Problem to work on: Report every line of the data that includes "none".

Records for processing:
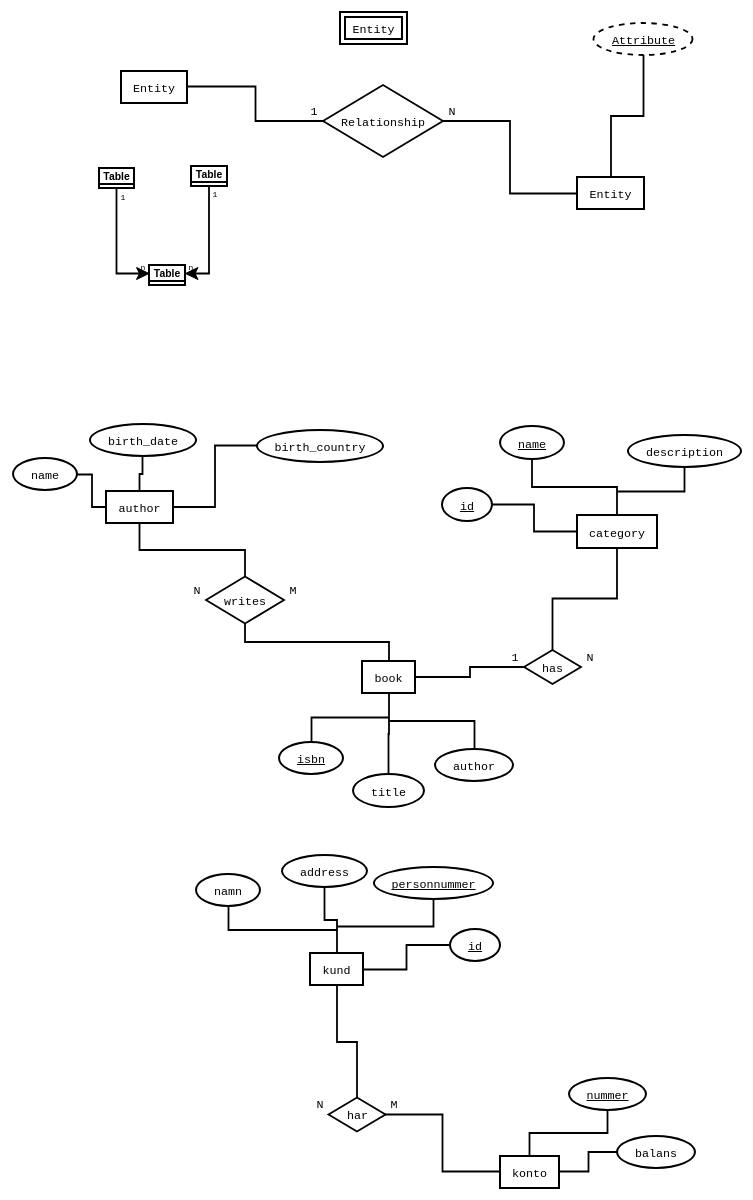
<!DOCTYPE html>
<html lang="en">
<head>
<meta charset="utf-8">
<title>Entity relationship diagrams</title>
<style>
:root { --ink: #000; --paper: #fff; --mono: "Liberation Mono", monospace; --sans: "Liberation Sans", sans-serif; }
* { box-sizing: border-box; }
html, body { margin: 0; background: var(--paper); }
.diagram { position: relative; width: 753px; height: 1200px; overflow: hidden; background: var(--paper); color: var(--ink); font: 11.7px/13px var(--mono); }
.wires { position: absolute; inset: 0; fill: none; stroke: var(--ink); stroke-width: 1.8; }
.wires .heads { fill: var(--ink); stroke-width: 1; }
.node { position: absolute; left: var(--x); top: var(--y); width: var(--w); height: var(--h); display: flex; align-items: center; justify-content: center; padding-top: 5px; white-space: nowrap; }
.entity, .attribute { border: 2px solid var(--ink); background: var(--paper); }
.weak::before { content: ""; position: absolute; inset: 3px; border: 2px solid var(--ink); }
.attribute { border-radius: 50%; }
.derived { border: 0; background: none; }
.key { text-decoration: underline; text-decoration-skip-ink: none; text-underline-offset: 1px; }
.table { border: 2px solid var(--ink); border-bottom-width: 2px; background: var(--paper); font: bold 10.4px/12px var(--sans); padding: 0 0 2px; }
.table::after { content: ""; position: absolute; left: 0; right: 0; bottom: 2px; height: 2px; background: var(--ink); }
.count { position: absolute; left: var(--x); top: var(--y); transform: translate(-50%, -50%); }
.small { font-size: 8px; line-height: 9px; }
</style>
</head>
<body>
<main class="diagram">
<svg class="wires" width="753" height="1200" viewBox="0 0 753 1200" aria-hidden="true">
  <g class="notation-links">
    <path d="M188 86.500H255.500V121H323M443 121H510V193.500H577M643.500 55V116H611V177"/>
    <path d="M116.500 189V273.500H140M209 186V273.500H194"/>
    <ellipse cx="643" cy="39" rx="49.500" ry="16" stroke-dasharray="5.400 5.400"/>
  </g>
  <g class="heads">
    <path d="M149 273.500L136.500 279.500L139.500 273.500L136.500 267.500Z"/>
    <path d="M185.500 273.500L198 279.500L195 273.500L198 267.500Z"/>
  </g>
  <g class="library-links">
    <path d="M77 474.500H92V507H106M142.500 456V474H139.500V491M257 445.500H215V507H173"/>
    <path d="M139.500 523V550H245V577M245 623V642H389V661"/>
    <path d="M532 459V487H617V515M684.500 467V491.500H617V515M491 504.500H534V531.500H577"/>
    <path d="M617 547V598.500H552.500V650M524 667H470V677H415"/>
    <path d="M389 693V717.500H311.500V742M389 693V734H388.500V775M389 693V721H474.500V749"/>
  </g>
  <g class="bank-links">
    <path d="M228.500 906V930H337V953M324.500 887V920H337V953M433.500 899V926.500H337V953M450 945H406.500V969.500H363"/>
    <path d="M337 985V1042H357V1098M385 1114.500H442.500V1171.500H500"/>
    <path d="M607.500 1110V1133H529.500V1156M617 1152H588.500V1171.500H560"/>
  </g>
  <g class="relationships">
    <polygon points="323,121 383,85 443,121 383,157"/>
    <polygon points="206,600 245,576.500 284,600 245,623.500"/>
    <polygon points="524,667 552.500,650 581,667 552.500,684"/>
    <polygon points="328.500,1114.500 357,1097.500 385.500,1114.500 357,1131.500"/>
  </g>
</svg>

<section aria-label="Notation">
  <div class="node entity weak" style="--x:339px;--y:11px;--w:69px;--h:34px">Entity</div>
  <div class="node entity" style="--x:120px;--y:70px;--w:68px;--h:34px">Entity</div>
  <div class="node entity" style="--x:576px;--y:176px;--w:69px;--h:34px">Entity</div>
  <div class="node attribute derived" style="--x:593px;--y:22px;--w:101px;--h:34px"><span class="key">Attribute</span></div>
  <div class="node relationship" style="--x:323px;--y:104px;--w:120px;--h:34px">Relationship</div>
  <span class="count" style="--x:314px;--y:112px">1</span>
  <span class="count" style="--x:452px;--y:112px">N</span>
  <span class="count small" style="--x:123px;--y:197px">1</span>
  <span class="count small" style="--x:215px;--y:194px">1</span>
  <span class="count small" style="--x:143px;--y:267px">n</span>
  <span class="count small" style="--x:191px;--y:267px">n</span>
  <div class="node table" style="--x:98px;--y:167px;--w:37px;--h:22px">Table</div>
  <div class="node table" style="--x:190px;--y:165px;--w:38px;--h:22px">Table</div>
  <div class="node table" style="--x:148px;--y:264px;--w:38px;--h:22px">Table</div>
</section>

<section aria-label="Library">
  <div class="node attribute" style="--x:12px;--y:457px;--w:66px;--h:34px">name</div>
  <div class="node attribute" style="--x:89px;--y:423px;--w:108px;--h:34px">birth_date</div>
  <div class="node attribute" style="--x:256px;--y:429px;--w:128px;--h:34px">birth_country</div>
  <div class="node entity" style="--x:105px;--y:490px;--w:69px;--h:34px">author</div>
  <div class="node relationship" style="--x:206px;--y:583px;--w:78px;--h:34px">writes</div>
  <span class="count" style="--x:197px;--y:591px">N</span>
  <span class="count" style="--x:293px;--y:591px">M</span>
  <div class="node attribute" style="--x:499px;--y:425px;--w:66px;--h:35px"><span class="key">name</span></div>
  <div class="node attribute" style="--x:627px;--y:434px;--w:115px;--h:34px">description</div>
  <div class="node attribute" style="--x:441px;--y:487px;--w:52px;--h:35px"><span class="key">id</span></div>
  <div class="node entity" style="--x:576px;--y:514px;--w:82px;--h:35px">category</div>
  <div class="node relationship" style="--x:524px;--y:650px;--w:57px;--h:34px">has</div>
  <span class="count" style="--x:515px;--y:658px">1</span>
  <span class="count" style="--x:590px;--y:658px">N</span>
  <div class="node entity" style="--x:361px;--y:660px;--w:55px;--h:34px">book</div>
  <div class="node attribute" style="--x:278px;--y:741px;--w:66px;--h:34px"><span class="key">isbn</span></div>
  <div class="node attribute" style="--x:352px;--y:773px;--w:73px;--h:35px">title</div>
  <div class="node attribute" style="--x:434px;--y:748px;--w:80px;--h:34px">author</div>
</section>

<section aria-label="Bank" lang="sv">
  <div class="node attribute" style="--x:195px;--y:873px;--w:66px;--h:34px">namn</div>
  <div class="node attribute" style="--x:281px;--y:854px;--w:87px;--h:34px">address</div>
  <div class="node attribute" style="--x:373px;--y:866px;--w:121px;--h:34px"><span class="key">personnummer</span></div>
  <div class="node attribute" style="--x:449px;--y:928px;--w:52px;--h:34px"><span class="key">id</span></div>
  <div class="node entity" style="--x:309px;--y:952px;--w:55px;--h:34px">kund</div>
  <div class="node relationship" style="--x:329px;--y:1097px;--w:57px;--h:34px">har</div>
  <span class="count" style="--x:320px;--y:1105px">N</span>
  <span class="count" style="--x:394px;--y:1105px">M</span>
  <div class="node attribute" style="--x:568px;--y:1077px;--w:79px;--h:34px"><span class="key">nummer</span></div>
  <div class="node attribute" style="--x:616px;--y:1135px;--w:80px;--h:34px">balans</div>
  <div class="node entity" style="--x:499px;--y:1155px;--w:61px;--h:34px">konto</div>
</section>
</main>
</body>
</html>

Answer to this exercise:
.wires { position: absolute; inset: 0; fill: none; stroke: var(--ink); stroke-width: 1.8; }
.derived { border: 0; background: none; }
.key { text-decoration: underline; text-decoration-skip-ink: none; text-underline-offset: 1px; }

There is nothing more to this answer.